## Work instructions:
Using the records beneath, say how many lines contain the word "shape", without comment.

*** Opening Records to use ***

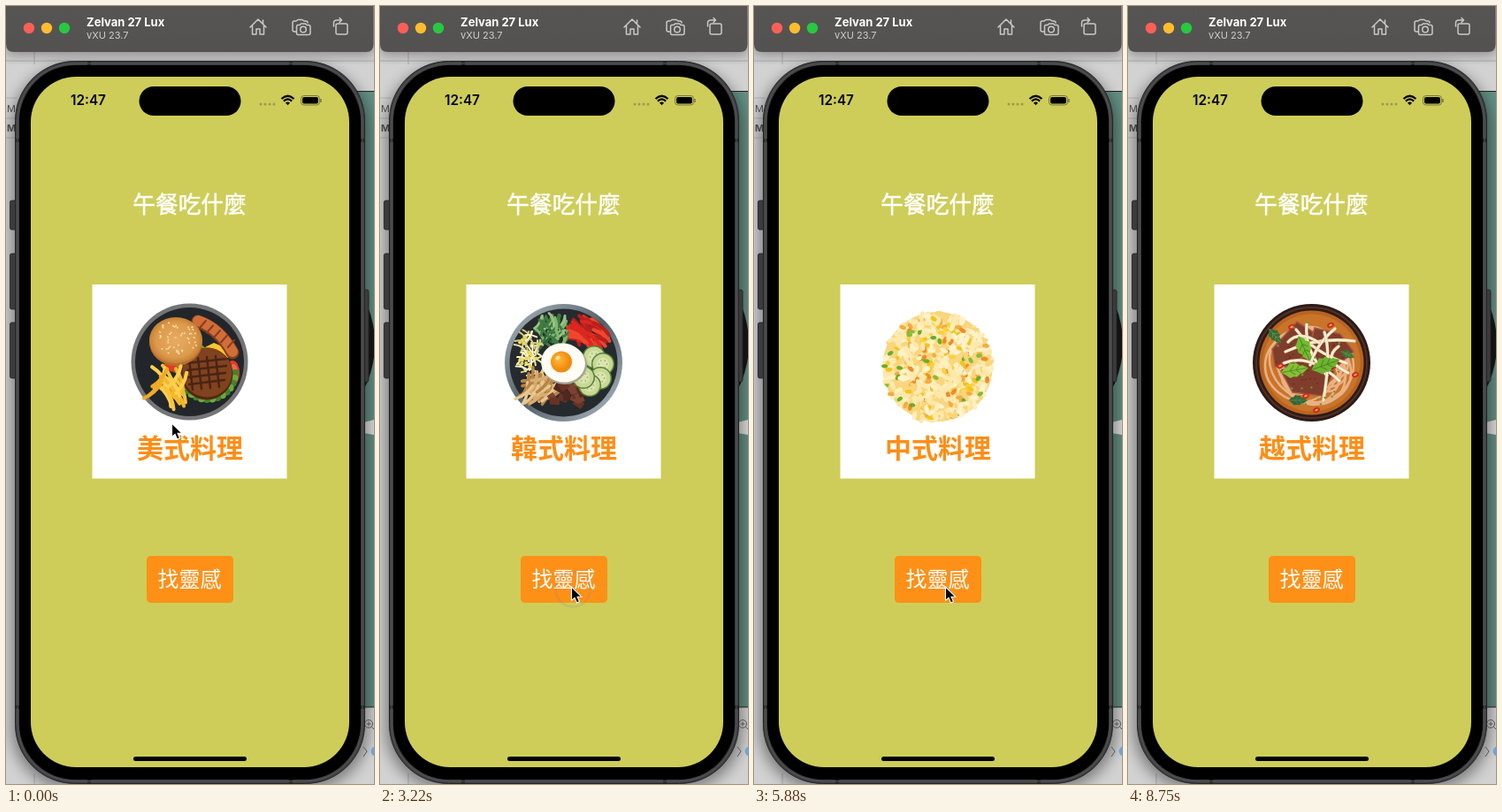
An HTML page for the animation above (8820 ms loop, 416 px wide and 880 px high).

```html
<!DOCTYPE html>
<html lang="zh-Hant">
<head>
<meta charset="utf-8">
<style>
html, body { margin: 0; height: 100%; overflow: hidden; background: #c4c4c4 }
svg { display: block }
text { font-family: Inter, "Noto Sans CJK TC", "Noto Sans CJK", sans-serif }
.cjk { font-family: "Noto Sans CJK TC", "Noto Sans CJK", sans-serif; text-anchor: middle }
.line { fill: none; stroke: #c9c8c7; stroke-width: 1.5; stroke-linejoin: round; stroke-linecap: round }
</style>
</head>
<body>
<svg width="416" height="880" viewBox="0 0 416 880">
  <defs>
    <filter id="shade" x="-20%" y="-20%" width="140%" height="140%"><feGaussianBlur stdDeviation="8"/></filter>
    <linearGradient id="bar" x2="0" y2="1"><stop stop-color="#575554"/><stop offset="1" stop-color="#535251"/></linearGradient>
    <linearGradient id="steel" x2="1" y2="1"><stop stop-color="#aebbc2"/><stop offset=".5" stop-color="#535f68"/><stop offset="1" stop-color="#b3bfc7"/></linearGradient>
    <radialGradient id="bun"><stop stop-color="#e7ac62"/><stop offset=".75" stop-color="#dc9a4c"/><stop offset="1" stop-color="#c67f35"/></radialGradient>
    <radialGradient id="yolk" cx=".4" cy=".4"><stop stop-color="#ffb83a"/><stop offset="1" stop-color="#f18a0c"/></radialGradient>
  </defs>

  <!-- desktop behind the device -->
  <rect width="416" height="880" fill="#d2d2d2"/>
  <path d="M0 62H416M32 52V66M32 868V880" stroke="#aaa" fill="none"/>
  <path d="M0 104H12M0 127H12M0 149H12" stroke="#b3b3b3"/>
  <g font-size="11" fill="#555"><text x="1" y="120">M</text><text x="1" y="142" font-weight="700">M</text></g>
  <rect x="396" y="96" width="20" height="697" fill="#648f84"/>
  <path d="M396 96.5H416M396 793H416" stroke="#222"/>
  <circle cx="303" cy="382" r="114" fill="#161616"/>
  <path d="M404 471L416 468V485L404 483Z" fill="#ddd"/>
  <rect x="6" y="68" width="404" height="818" rx="68" fill="#000" opacity=".4" filter="url(#shade)"/>
  <rect y="-4" width="416" height="58" fill="#000" opacity=".4" filter="url(#shade)"/>
  <g fill="none" stroke="#555"><circle cx="410" cy="812" r="4.5"/><path d="M407.500 812H412.500M410 809.500V814.500M413.500 815.500L417 819M404 838L408 843L404 849"/></g>
  <circle cx="418" cy="843" r="5.500" fill="#6aa5df"/>

  <!-- toolbar -->
  <path d="M0 0H415.500V43Q415.500 52 407 52H9Q0 52 0 43Z" fill="url(#bar)"/>
  <circle cx="26" cy="25" r="6.200" fill="#ff5f57"/><circle cx="46" cy="25" r="6.200" fill="#febc2e"/><circle cx="66" cy="25" r="6.200" fill="#28c840"/>
  <text x="91" y="23" font-size="13" font-weight="700" fill="#fff">Zelvan 27 Lux</text>
  <text x="91" y="37" font-size="11" fill="#cfcecd">vXU 23.7</text>
  <g class="line">
    <path d="M276 24L285 15L294 24M278.500 22V32H283V26H287V32H291.500V22M290.500 20V16"/>
    <path d="M328 29H326Q324 29 324 27V19Q324 17 326 17H328L330 15.500H335L337 17H339Q341 17 341 19"/>
    <path d="M330 21.500H332L333.500 20H338.500L340 21.500H342Q344 21.500 344 23.500V30.500Q344 32.500 342 32.500H330Q328.500 32.500 328.500 30.500V23.500Q328.500 21.500 330 21.500Z"/>
    <circle cx="336" cy="26.500" r="3.300"/>
    <rect x="373" y="20" width="13" height="12" rx="2"/><path d="M370.500 23V19Q370.500 16 374 16H379M377 13.500L379.500 16L377 18.500"/>
  </g>

  <!-- device -->
  <g fill="#3b3b3d" stroke="#222" stroke-width=".8">
    <rect x="4.500" y="220" width="9" height="33" rx="2"/><rect x="4.500" y="280" width="9" height="63" rx="2"/>
    <rect x="4.500" y="358" width="9" height="63" rx="2"/><rect x="402" y="321" width="8" height="104" rx="2"/>
  </g>
  <rect x="10.500" y="62.500" width="395" height="817" rx="67" fill="#404042" stroke="#262627"/>
  <path d="M11 152H15M401 152H405M11 793H15M401 793H405M94 63V67M322 63V67M94 875V879M322 875V879" stroke="#222" stroke-width="4"/>
  <rect x="13" y="65" width="390" height="812" rx="65" fill="none" stroke="#58585a"/>
  <rect x="15" y="67" width="386" height="808" rx="63" fill="#000"/>
  <rect x="28" y="80" width="360" height="781" rx="51" fill="#cecd59"/>
  <rect x="150.500" y="91" width="115" height="33" rx="16.500"/>
  <text x="73" y="112" font-size="15.300" font-weight="600">12:47</text>
  <path d="M288 111H304" stroke="#9c9b48" stroke-width="3" stroke-linecap="round" stroke-dasharray="0 5"/>
  <path d="M311.500 105Q318.500 98.500 325.500 105M313.900 107.600Q318.500 103.300 323.100 107.600" fill="none" stroke="#000" stroke-width="2.200"/>
  <path d="M316 109.600Q318.500 107.400 321 109.600L318.500 112.300Z"/>
  <rect x="333.500" y="101.500" width="21" height="10.500" rx="3.200" fill="none" stroke="#77763a"/><rect x="335" y="103" width="18" height="7.500" rx="2"/>
  <path d="M356 105V109" stroke="#77763a" stroke-width="1.500"/>
  <rect x="144" y="849" width="128" height="5" rx="2.500"/>

  <!-- app -->
  <text class="cjk" x="207.500" y="234" font-size="25.700" font-weight="500" fill="#fff" stroke="#fff" stroke-width=".5">午餐吃什麼</text>
  <rect x="97.500" y="315" width="220" height="219.500" fill="#fff"/>
  <g id="dishes"></g>
  <text id="label" class="cjk" x="208" y="511" font-size="30" font-weight="700" fill="#ff8e16"></text>
  <rect x="159" y="622" width="98" height="53" rx="4.500" fill="#ff9017"/>
  <text class="cjk" x="207.500" y="657" font-size="24" font-weight="300" fill="#fff">找靈感</text>
  <circle id="ring" cx="218" cy="660" r="19.500" fill="none" stroke="#76828a" stroke-width="3"/>
  <path id="cursor" d="M0 0V15.500L3.500 12.300L6 18L9 16.700L6.600 11.200H11.300Z" stroke="#fff" stroke-width="1.100"/>
</svg>
<script>
const LOOP = 8820;
const byId = id => document.getElementById(id);

let seed = 7;
const rnd = (a = 0, b = 1) => a + (b - a) * ((seed = seed * 16807 % 2147483647) / 2147483647);
const pick = list => list[Math.floor(rnd(0, list.length))];

const oval = (x, y, rx, ry, fill, turn = 0, extra = '') =>
  `<ellipse cx="${x}" cy="${y}" rx="${rx}" ry="${ry}" fill="${fill}" transform="rotate(${turn} ${x} ${y})" ${extra}/>`;
const disc = (x, y, r, fill, extra) => oval(x, y, r, r, fill, 0, extra);
const shape = (d, fill) => `<path d="${d}" fill="${fill}"/>`;
const stroke = (d, color, w) =>
  `<path d="${d}" fill="none" stroke="${color}" stroke-width="${w}" stroke-linecap="round"/>`;
const times = (n, fn) => Array.from({ length: n }, (_, i) => fn(i)).join('');
// n random points inside an ellipse
const scatter = (n, x, y, rx, ry, fn) => times(n, () => {
  const a = rnd(0, 2 * Math.PI), r = Math.sqrt(rnd());
  return fn(x + rx * r * Math.cos(a), y + ry * r * Math.sin(a));
});
const sticks = (n, x, y, rx, ry, len, from, to, w, colors) => scatter(n, x, y, rx, ry, (px, py) => {
  const a = rnd(from, to) * Math.PI / 180, dx = len / 2 * Math.cos(a), dy = len / 2 * Math.sin(a);
  return stroke(`M${px - dx} ${py - dy}Q${px + dy / 3} ${py - dx / 3} ${px + dx} ${py + dy}`, pick(colors), w);
});

function american() {
  return disc(207.5, 402.5, 66, '#747577') + disc(207.5, 402.5, 61.5, '#22262a') +
    scatter(16, 204, 402, 28, 12, (x, y) => disc(x, y, 4, pick(['#64a33a', '#4c8b2e']))) +
    oval(199, 404, 21, 9, '#e23b25', -12) + oval(208, 396, 19, 8, '#67ab37', -35) +
    oval(256, 415, 8, 14, '#df3d26') + oval(257, 415, 5, 10, '#f0684a') +
    shape('M219 389L235 381L254 389L250 401Z', '#ffc531') +
    times(17, i => disc(228 + 31 * Math.cos(i / 5), 415 + 30 * Math.sin(i / 5), 4, i % 2 ? '#6aaa3a' : '#44822d')) +
    disc(227, 416, 29.5, '#542812') + disc(227.5, 414.5, 28, '#80421f') +
    times(4, i => stroke(`M${207 + i * 10} ${399 - i}L${211 + i * 10} ${434 - i}M${204 + i} ${404 + i * 8}L${250 - i} ${399 + i * 8}`, '#4a2413', 2.4)) +
    stroke('M217 357Q241 365 256 392', '#883b1b', 15) + stroke('M217 356Q241 364 256 391', '#cf6e38', 12) +
    times(5, i => stroke(`M${219 + i * 8} ${364 + i * 5.5}l7 -8`, '#8b3c1e', 2)) +
    oval(192, 380, 30, 27, '#b56f2e') + oval(192, 378, 30, 26, 'url(#bun)') +
    scatter(50, 193, 375, 25, 19, (x, y) => oval(x, y, 1.2, .8, '#f9dda6', rnd(0, 180))) +
    sticks(15, 182, 430, 20, 14, 28, 35, 75, 4, ['#f5b72c', '#ffd052', '#dc951f', '#f8c43d']) +
    sticks(6, 181, 430, 18, 14, 26, 105, 140, 4, ['#ffcf50', '#f0aa27']);
}

function korean() {
  const cucumber = (x, y) => disc(x, y, 13, '#57813c') + disc(x, y, 11.5, '#c8d994') + disc(x, y, 7, '#dce5b1') +
    times(6, i => disc(x + 4.5 * Math.cos(i * 1.05), y + 4.5 * Math.sin(i * 1.05), .9, '#9eb568'));
  return disc(207.5, 403.5, 66.5, 'url(#steel)') + disc(207.5, 403.5, 61, '#252a2e') +
    sticks(42, 194, 368, 20, 16, 15, 35, 145, 3, ['#3e7b42', '#81b66d', '#28633b', '#9ac080']) +
    sticks(45, 236, 374, 18, 15, 22, 15, 65, 4, ['#db281e', '#ef4630', '#b7201c']) +
    sticks(40, 167, 394, 13, 24, 13, 0, 180, 2, ['#efe7a3', '#fbf5cd', '#d5cd7e']) +
    scatter(16, 165, 394, 12, 24, (x, y) => disc(x, y, 2, '#e8d85e')) +
    sticks(42, 180, 431, 20, 14, 24, 100, 165, 3.5, ['#d7ad70', '#b98345', '#e7c78f']) +
    scatter(22, 213, 440, 19, 13, (x, y) => `<rect x="${x - 5}" y="${y - 4}" width="11" height="8" fill="${pick(['#673326', '#7d4330', '#512820'])}" transform="rotate(${rnd(0, 90)} ${x} ${y})"/>`) +
    cucumber(242, 397) + cucumber(252, 405) + cucumber(249, 421) + cucumber(237, 429) + cucumber(230, 420) +
    oval(209, 406, 25, 22, '#a9a392') + oval(207, 403.5, 25, 22, '#fffdf4', 10) +
    disc(205, 402.5, 12, 'url(#yolk)') + oval(201, 398, 3, 2, '#ffe09a', -35);
}

function japanese() {
  const roll = (x, y, r, fill) =>
    shape(`M${x - r} ${y}V${y + r * 1.2}Q${x} ${y + r * 2} ${x + r} ${y + r * 1.2}V${y}Z`, '#20252a') +
    stroke(`M${x - r + 3} ${y + 9}V${y + r * 1.3}`, '#49515a', 1.5) +
    oval(x, y, r, r * .68, '#262b2e') + oval(x, y, r - 1.8, r * .57, '#f7f4eb') + oval(x, y, r * .52, r * .38, fill);
  const nigiri = (x, y, fill, turn, light) => oval(x, y + 9, 20, 11, '#e6e5df', turn) + oval(x, y + 7, 19, 9, '#fafaf3', turn) +
    oval(x, y, 20, 9.5, fill, turn) +
    times(4, i => stroke(`M${x - 13 + i * 7} ${y - 5}q4 4 5 9`, light, 1.2));
  return disc(207.5, 403.5, 64, '#fdfdfd', 'stroke="#d3d3d3"') + disc(207.5, 403.5, 56.5, '#c5c8c9') +
    roll(174, 372, 15, '#bf4c35') + roll(204.5, 366, 15, '#edb25f') + roll(235, 368, 15, '#a1a53a') +
    nigiri(246, 390, '#ed763a', 10, '#f18c56') + nigiri(222, 392, '#e74627', 10, '#ff8459') +
    nigiri(193, 397, '#f06b24', -10, '#ffb17b') +
    oval(172, 411, 20, 11, '#f5f3e8', 8) + oval(171, 401, 20, 10, '#f7d368', 8) +
    shape('M168 391L185 394L178 424L164 422Q160 406 168 391Z', '#24292c') +
    roll(191, 426, 19.5, '#d7644c') + oval(190, 422, 6, 3.5, '#f3b52c') +
    roll(229, 421, 20.5, '#f48b6b') + oval(229, 417, 13, 4.5, '#a6bd58') +
    times(5, i => stroke(`M${219 + i * 4} 426l4 -5`, '#ffdac6', 1.4));
}

function chinese() {
  const cream = ['#fff0c0', '#ffe8a8', '#fbd57c', '#fff3cc', '#ffe9ae'];
  const grains = (n, rx, ry, colors) => scatter(n, 207.5, 408.5, 61, 61, (x, y) => oval(x, y, rx, ry, pick(colors), rnd(0, 180)));
  return disc(207.5, 408, 62, '#f9d67f') + grains(330, 5.5, 2.8, cream) +
    grains(110, 4, 2.4, ['#f08b2b', '#f4ad41', '#f6d23e', '#f2c51e']) +
    grains(22, 3.5, 2.2, ['#69ad2d', '#83bf37']) + grains(110, 5, 2.5, cream);
}

function vietnamese() {
  const leaf = (x, y, turn, size, fill, vein) => `<g transform="translate(${x} ${y}) rotate(${turn}) scale(${size})">` +
    shape('M-15 0L-10 -5L-7 -5L-4 -9L0 -7L3 -8L7 -4L10 -4L16 0L9 5L6 5L2 8L-2 7L-6 8L-10 4Z', fill) +
    stroke('M-14 0H14M-5 0L0 -5M-5 0L0 5M2 0L6 -4M2 0L6 4', vein, 1) + '</g>';
  const chili = (x, y) => oval(x, y, 4, 3, '#c92b1d', -25) + oval(x, y, 2, 1.2, '#f0a061', -25);
  const meat = d => shape(d, '#803d2c') + stroke(d, '#a65b40', 1.5);
  return disc(207.5, 403.5, 66.5, '#2d1b17') + disc(207.5, 403.5, 62.5, 'none', 'stroke="#513026" stroke-width="2"') +
    disc(207.5, 403.5, 59, '#b96420') + disc(207.5, 403.5, 55, '#c8752a') +
    times(9, i => oval(205 + i, 407, 50 - i * 2, 42 - i * 3, 'none', i * 29, 'stroke="#eab183" stroke-width="2.500"')) +
    meat('M163 388L191 357L216 373L194 407L166 408Z') + meat('M211 364L240 371L255 391L227 416L203 391Z') +
    meat('M173 413L202 394L233 414L219 441L186 437Z') +
    scatter(65, 208, 401, 36, 33, (x, y) => disc(x, y, .8, '#5f2a21')) +
    leaf(166, 373, 50, .7, '#356d35', '#6b964d') + leaf(192, 446, 0, .7, '#2f6738', '#639048') + leaf(248, 394, 25, .55, '#3a7036', '#719c51') +
    ['M190 366Q210 392 247 404', 'M178 391Q213 374 256 379', 'M202 360Q199 390 225 418', 'M234 365Q213 382 206 406', 'M176 404Q205 392 239 424', 'M222 369Q230 391 221 446', 'M181 380Q194 366 216 381', 'M238 385Q218 400 249 415']
      .map(d => stroke(d, '#d9b78d', 3.6) + stroke(d, '#fff1d5', 2.5)).join('') +
    leaf(199, 387, 65, 1, '#75b92f', '#4b8a28') + leaf(223, 406, -20, 1.1, '#70b42e', '#4a8926') + leaf(188, 412, -10, 1, '#85bf35', '#538f29') +
    chili(229, 361) + chili(172, 407) + chili(185, 363) + chili(257, 417) + chili(201, 441) + chili(213, 457) +
    scatter(18, 208, 404, 50, 50, (x, y) => disc(x, y, 1.2, '#6e9834'));
}

const menu = [
  { at: 0, name: '美式料理', draw: american },
  { at: 3000, name: '韓式料理', draw: korean },
  { at: 4130, name: '日式料理', draw: japanese },
  { at: 5180, name: '中式料理', draw: chinese },
  { at: 6510, name: '越式料理', draw: vietnamese }
];
byId('dishes').innerHTML = menu.map(dish => `<g>${dish.draw()}</g>`).join('');
const plates = [...byId('dishes').children];

// time, x, y of the pointer tip
const route = [[0, 187.5, 472], [350, 187.5, 472], [1000, 188, 580], [1600, 217.5, 658], [2660, 217.5, 658],
  [2800, 216.5, 657], [7350, 216.5, 657], [7800, 345, -22], [LOOP, 345, -22]];

function pointerAt(t) {
  const i = route.findIndex(stop => stop[0] > t), [t0, x0, y0] = route[i - 1], [t1, x1, y1] = route[i];
  const p = (t - t0) / (t1 - t0), e = p * p * (3 - 2 * p);
  return [x0 + (x1 - x0) * e, y0 + (y1 - y0) * e];
}

function ringAt(t) {
  return Math.max(...menu.slice(1).map(({ at }) =>
    t < at - 210 ? 0 : t < at ? Math.min(1, (t - at + 210) / 70) : Math.max(0, 1 - (t - at) / 280)));
}

function render(now) {
  const t = now % LOOP, current = menu.filter(dish => dish.at <= t).length - 1;
  plates.forEach((plate, i) => plate.style.display = i === current ? '' : 'none');
  byId('label').textContent = menu[current].name;
  byId('ring').style.opacity = ringAt(t) * .75;
  byId('cursor').setAttribute('transform', `translate(${pointerAt(t)})`);
  requestAnimationFrame(() => render(performance.now() - start));
}
const start = performance.now();
render(0);
</script>
</body>
</html>
```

*** Closing Records to use ***

## Answer area:
6